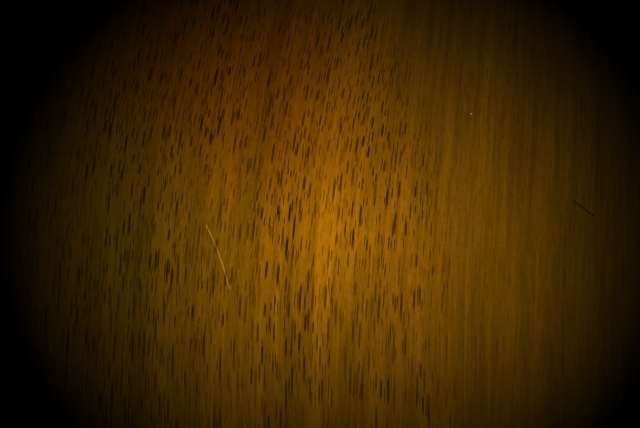
A WebGL 2 fragment shader for this texture:

```glsl
#version 300 es
precision highp float;
// Dark varnished wood under a warm oval pool of light.
// Stretched value noise makes the fibres, hashed cells along a leaning
// grain scatter the pores, and an elliptical falloff lights the board.

uniform vec2 u_resolution;
out vec4 fragColor;

float hash(vec2 p) {
    vec3 q = fract(p.xyx * 0.1031);
    q += dot(q, q.yzx + 33.33);
    return fract((q.x + q.y) * q.z);
}

float noise(vec2 p) {
    vec2 i = floor(p), f = fract(p);
    f = f * f * (3.0 - 2.0 * f);
    return mix(mix(hash(i), hash(i + vec2(1, 0)), f.x),
               mix(hash(i + vec2(0, 1)), hash(i + vec2(1, 1)), f.x), f.y);
}

// One layer of short tapered pores, each column shifted by its own amount
float pores(vec2 grain, vec2 density, float seed) {
    vec2 cell = grain * density + seed;
    cell.y += 17.0 * hash(vec2(floor(cell.x), seed));
    vec2 id = floor(cell), f = fract(cell) - 0.5;
    float pick = hash(id + seed);
    float across = abs(f.x - 0.4 * (hash(id + 41.7) - 0.5));
    float along = abs(f.y) / mix(0.22, 0.5, hash(id + 83.1));
    float taper = 1.0 - smoothstep(0.35, 1.0, along);
    float line = 1.0 - smoothstep(0.06, 0.3, across);
    return line * taper * smoothstep(0.35, 0.9, pick);
}

float segment(vec2 p, vec2 a, vec2 b) {
    vec2 ab = b - a;
    return length(p - a - ab * clamp(dot(p - a, ab) / dot(ab, ab), 0.0, 1.0));
}

void main() {
    vec2 uv = gl_FragCoord.xy / u_resolution;
    vec2 p = vec2(uv.x * 1.5, uv.y);

    // Grain leans right toward the top and stands upright at the bottom
    float lean = 0.11 * uv.y * uv.y * (1.0 - 0.8 * smoothstep(0.55, 0.85, uv.x));
    vec2 grain = vec2(p.x - lean, uv.y * (0.65 + 0.5 * uv.y));
    grain.x += 0.012 * (noise(vec2(p.x * 5.0, uv.y * 3.0)) - 0.5);

    // Oval light, brightest a little right of and below the middle
    float r = length((uv - vec2(0.53, 0.45)) / vec2(0.53, 0.72));
    float light = max(1.0 - pow(r, 1.25), 0.0) + 0.02 * exp(-3.0 * r * r);

    // Amber, redder at the upper left, more olive on the left flank
    vec3 wood = vec3(0.615, 0.388, 0.022);
    float red = exp(-dot(vec2(9.0, 4.0) * (uv - vec2(0.33, 1.0)),
                         vec2(4.0, 3.0) * (uv - vec2(0.33, 1.0))) * 0.5);
    float olive = exp(-18.0 * dot(uv - vec2(0.2, 0.5), uv - vec2(0.2, 0.5)));
    wood *= mix(vec3(1), vec3(1.05, 0.8, 0.6), red);
    wood *= mix(vec3(1), vec3(0.95, 1.04, 1.1), olive);

    // Broad bands, fibres and fine mottling
    float tone = 1.0 + 0.16 * (noise(vec2(grain.x * 16.0, uv.y * 1.2)) - 0.5);
    tone += 0.16 * (noise(vec2(grain.x * 75.0, uv.y * 3.0)) - 0.5);
    tone += 0.17 * (noise(vec2(grain.x * 190.0, uv.y * 11.0)) - 0.5);
    tone += 0.09 * (noise(p * vec2(260.0, 150.0)) - 0.5);

    // Pores are bold left of a bowed edge and faint to its right
    float edge = 0.69 - 0.25 * pow(max(uv.y - 0.35, 0.0), 2.0);
    float bold = mix(0.22, 1.0, 1.0 - smoothstep(edge - 0.03, edge + 0.03, uv.x));
    bold *= 0.6 + 0.6 * noise(vec2(grain.x * 11.0, uv.y * 4.0) + 7.0);
    float dark = 0.0;
    for (int i = 0; i < 3; i++) {
        float k = float(i);
        dark = max(dark, pores(grain, vec2(72.0 + 27.0 * k, 11.0 + 4.0 * k),
                               5.3 + 19.0 * k) * (1.0 - 0.2 * k));
    }
    vec3 color = wood * light * tone;
    color *= mix(vec3(1), vec3(0.46, 0.42, 0.5), dark * bold);

    // Pale bent scratch, dark nick and a tiny speck
    vec2 bend = vec2(p.x - 0.9 * (p.y - 0.326) * (0.473 - p.y), p.y);
    float scratch = segment(bend, vec2(0.484, 0.473), vec2(0.537, 0.326));
    color += vec3(0.17, 0.13, 0.06) * (1.0 - smoothstep(0.0005, 0.003, scratch));
    float nick = segment(p, vec2(1.345, 0.53), vec2(1.392, 0.495));
    color *= 1.0 - 0.45 * (1.0 - smoothstep(0.0005, 0.003, nick));
    float speck = length(p - vec2(1.104, 0.734));
    color += vec3(0.2, 0.18, 0.15) * (1.0 - smoothstep(0.001, 0.004, speck));

    fragColor = vec4(clamp(color, 0.0, 1.0), 1.0);
}
```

************

_BRIEF_: Present each line from the listing that holds the string "fibres".

_WRITTEN REPLY_:
// Stretched value noise makes the fibres, hashed cells along a leaning
    // Broad bands, fibres and fine mottling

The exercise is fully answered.